Exercise »
Where in the records does the word "Sans" occur? Copy each line in which it does.

[Records excerpted from a collection]

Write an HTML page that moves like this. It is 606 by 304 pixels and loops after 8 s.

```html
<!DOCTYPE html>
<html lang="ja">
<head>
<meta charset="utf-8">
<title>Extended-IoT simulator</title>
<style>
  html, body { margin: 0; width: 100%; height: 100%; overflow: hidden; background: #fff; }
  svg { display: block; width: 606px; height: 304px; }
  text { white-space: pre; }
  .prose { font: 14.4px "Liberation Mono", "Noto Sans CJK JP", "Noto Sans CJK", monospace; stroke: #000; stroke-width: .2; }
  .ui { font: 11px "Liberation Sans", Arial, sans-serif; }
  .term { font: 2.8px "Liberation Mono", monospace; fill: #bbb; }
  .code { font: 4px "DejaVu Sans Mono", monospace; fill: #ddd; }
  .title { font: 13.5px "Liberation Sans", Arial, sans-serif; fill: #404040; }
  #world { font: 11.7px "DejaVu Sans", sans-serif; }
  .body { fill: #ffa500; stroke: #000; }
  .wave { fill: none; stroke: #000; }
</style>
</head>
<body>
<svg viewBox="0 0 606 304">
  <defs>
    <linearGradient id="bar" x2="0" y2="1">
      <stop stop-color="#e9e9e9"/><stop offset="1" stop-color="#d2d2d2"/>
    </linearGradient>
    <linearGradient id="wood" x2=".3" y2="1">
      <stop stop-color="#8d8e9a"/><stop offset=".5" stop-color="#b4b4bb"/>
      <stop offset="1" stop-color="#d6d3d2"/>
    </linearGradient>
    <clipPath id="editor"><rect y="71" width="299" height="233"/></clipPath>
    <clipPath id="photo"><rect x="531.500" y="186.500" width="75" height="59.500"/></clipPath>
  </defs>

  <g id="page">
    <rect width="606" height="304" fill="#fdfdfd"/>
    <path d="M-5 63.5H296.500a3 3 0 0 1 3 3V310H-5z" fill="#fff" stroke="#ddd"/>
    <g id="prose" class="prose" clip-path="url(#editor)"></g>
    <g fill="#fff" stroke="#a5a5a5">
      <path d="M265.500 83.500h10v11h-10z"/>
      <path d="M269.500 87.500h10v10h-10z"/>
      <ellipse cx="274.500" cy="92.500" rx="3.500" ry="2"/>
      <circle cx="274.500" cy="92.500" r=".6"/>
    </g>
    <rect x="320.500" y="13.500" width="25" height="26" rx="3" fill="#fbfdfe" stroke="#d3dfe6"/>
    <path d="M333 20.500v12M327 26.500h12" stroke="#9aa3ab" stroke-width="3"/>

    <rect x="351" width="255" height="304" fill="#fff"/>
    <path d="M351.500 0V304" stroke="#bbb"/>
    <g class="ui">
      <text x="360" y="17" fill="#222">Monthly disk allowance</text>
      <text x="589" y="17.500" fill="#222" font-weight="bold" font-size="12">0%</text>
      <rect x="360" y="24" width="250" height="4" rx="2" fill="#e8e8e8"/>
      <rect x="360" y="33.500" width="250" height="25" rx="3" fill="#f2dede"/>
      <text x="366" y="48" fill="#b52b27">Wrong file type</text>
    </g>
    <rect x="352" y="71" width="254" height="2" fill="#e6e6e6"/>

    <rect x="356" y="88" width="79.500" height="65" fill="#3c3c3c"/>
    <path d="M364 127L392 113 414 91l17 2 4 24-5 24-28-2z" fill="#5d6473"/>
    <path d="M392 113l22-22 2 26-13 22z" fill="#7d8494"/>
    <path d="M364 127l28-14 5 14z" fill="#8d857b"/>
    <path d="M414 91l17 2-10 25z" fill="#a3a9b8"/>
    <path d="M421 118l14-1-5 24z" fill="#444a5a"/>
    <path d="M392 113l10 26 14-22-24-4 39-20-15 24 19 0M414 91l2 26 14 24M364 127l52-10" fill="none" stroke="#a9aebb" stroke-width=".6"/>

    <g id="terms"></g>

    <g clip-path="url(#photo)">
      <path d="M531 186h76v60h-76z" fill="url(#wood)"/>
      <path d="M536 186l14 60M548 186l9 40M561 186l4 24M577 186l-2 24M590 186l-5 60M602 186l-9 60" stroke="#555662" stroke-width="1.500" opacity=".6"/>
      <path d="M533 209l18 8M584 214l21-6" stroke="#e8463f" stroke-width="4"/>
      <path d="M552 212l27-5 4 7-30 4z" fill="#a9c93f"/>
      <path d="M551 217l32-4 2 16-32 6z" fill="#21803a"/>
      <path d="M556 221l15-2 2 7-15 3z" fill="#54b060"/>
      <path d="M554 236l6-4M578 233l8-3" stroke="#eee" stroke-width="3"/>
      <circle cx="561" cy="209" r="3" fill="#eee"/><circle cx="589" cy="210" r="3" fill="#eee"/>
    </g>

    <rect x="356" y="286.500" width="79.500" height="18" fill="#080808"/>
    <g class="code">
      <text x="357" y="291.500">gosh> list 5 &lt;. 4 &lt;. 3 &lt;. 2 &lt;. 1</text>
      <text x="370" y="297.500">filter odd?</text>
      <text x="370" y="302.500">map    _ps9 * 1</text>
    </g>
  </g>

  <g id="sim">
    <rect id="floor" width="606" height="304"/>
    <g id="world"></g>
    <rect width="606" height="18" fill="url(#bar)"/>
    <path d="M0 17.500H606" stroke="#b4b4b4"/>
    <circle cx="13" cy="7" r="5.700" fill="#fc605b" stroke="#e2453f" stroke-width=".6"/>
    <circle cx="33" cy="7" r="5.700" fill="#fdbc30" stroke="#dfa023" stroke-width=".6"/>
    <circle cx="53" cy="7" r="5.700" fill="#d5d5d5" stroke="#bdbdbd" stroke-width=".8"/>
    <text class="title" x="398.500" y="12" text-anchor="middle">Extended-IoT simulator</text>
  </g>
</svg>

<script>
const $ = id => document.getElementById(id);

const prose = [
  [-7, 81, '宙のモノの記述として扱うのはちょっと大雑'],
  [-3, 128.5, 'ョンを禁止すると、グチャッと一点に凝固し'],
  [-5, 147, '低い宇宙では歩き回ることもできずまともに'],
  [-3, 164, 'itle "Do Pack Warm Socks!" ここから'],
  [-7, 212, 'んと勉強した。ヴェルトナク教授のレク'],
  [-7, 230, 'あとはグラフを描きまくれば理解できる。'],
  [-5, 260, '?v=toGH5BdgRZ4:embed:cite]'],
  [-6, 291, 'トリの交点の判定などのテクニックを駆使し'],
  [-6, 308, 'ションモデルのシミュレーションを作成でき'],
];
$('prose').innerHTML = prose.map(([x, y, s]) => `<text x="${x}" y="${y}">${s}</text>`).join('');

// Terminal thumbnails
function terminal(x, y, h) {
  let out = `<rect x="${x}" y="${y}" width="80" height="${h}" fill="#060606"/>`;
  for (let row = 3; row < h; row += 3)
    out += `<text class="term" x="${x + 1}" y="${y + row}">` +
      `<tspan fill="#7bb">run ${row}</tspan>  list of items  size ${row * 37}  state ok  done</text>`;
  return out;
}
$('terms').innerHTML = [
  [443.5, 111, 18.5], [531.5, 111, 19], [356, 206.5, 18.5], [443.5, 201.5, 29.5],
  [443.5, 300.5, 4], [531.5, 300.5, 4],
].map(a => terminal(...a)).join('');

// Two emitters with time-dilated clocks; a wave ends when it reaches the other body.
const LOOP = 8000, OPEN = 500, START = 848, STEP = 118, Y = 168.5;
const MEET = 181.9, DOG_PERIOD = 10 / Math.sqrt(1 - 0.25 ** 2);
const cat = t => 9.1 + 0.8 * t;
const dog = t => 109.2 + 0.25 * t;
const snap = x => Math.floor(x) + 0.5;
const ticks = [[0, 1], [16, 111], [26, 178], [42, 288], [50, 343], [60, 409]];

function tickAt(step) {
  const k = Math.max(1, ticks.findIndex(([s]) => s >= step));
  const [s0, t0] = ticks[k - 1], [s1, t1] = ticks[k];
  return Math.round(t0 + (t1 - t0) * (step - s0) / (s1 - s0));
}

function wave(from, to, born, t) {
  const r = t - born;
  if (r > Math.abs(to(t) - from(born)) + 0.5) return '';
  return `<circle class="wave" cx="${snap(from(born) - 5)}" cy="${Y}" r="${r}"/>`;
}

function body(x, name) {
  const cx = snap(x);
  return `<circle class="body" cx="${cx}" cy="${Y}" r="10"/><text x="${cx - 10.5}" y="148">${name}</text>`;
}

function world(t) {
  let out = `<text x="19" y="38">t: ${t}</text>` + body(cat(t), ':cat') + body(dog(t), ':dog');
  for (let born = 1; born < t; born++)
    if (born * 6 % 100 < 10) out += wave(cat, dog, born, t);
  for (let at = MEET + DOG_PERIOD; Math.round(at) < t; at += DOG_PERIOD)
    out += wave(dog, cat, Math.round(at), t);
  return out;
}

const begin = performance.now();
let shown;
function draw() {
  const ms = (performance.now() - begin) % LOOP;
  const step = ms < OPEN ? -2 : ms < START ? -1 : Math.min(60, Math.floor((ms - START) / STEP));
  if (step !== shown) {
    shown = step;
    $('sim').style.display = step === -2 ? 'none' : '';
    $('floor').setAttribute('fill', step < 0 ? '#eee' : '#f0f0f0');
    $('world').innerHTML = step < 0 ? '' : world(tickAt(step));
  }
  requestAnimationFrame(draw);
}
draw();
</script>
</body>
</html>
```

Result for this task »
  .prose { font: 14.4px "Liberation Mono", "Noto Sans CJK JP", "Noto Sans CJK", monospace; stroke: #000; stroke-width: .2; }
  .ui { font: 11px "Liberation Sans", Arial, sans-serif; }
  .code { font: 4px "DejaVu Sans Mono", monospace; fill: #ddd; }
  .title { font: 13.5px "Liberation Sans", Arial, sans-serif; fill: #404040; }
  #world { font: 11.7px "DejaVu Sans", sans-serif; }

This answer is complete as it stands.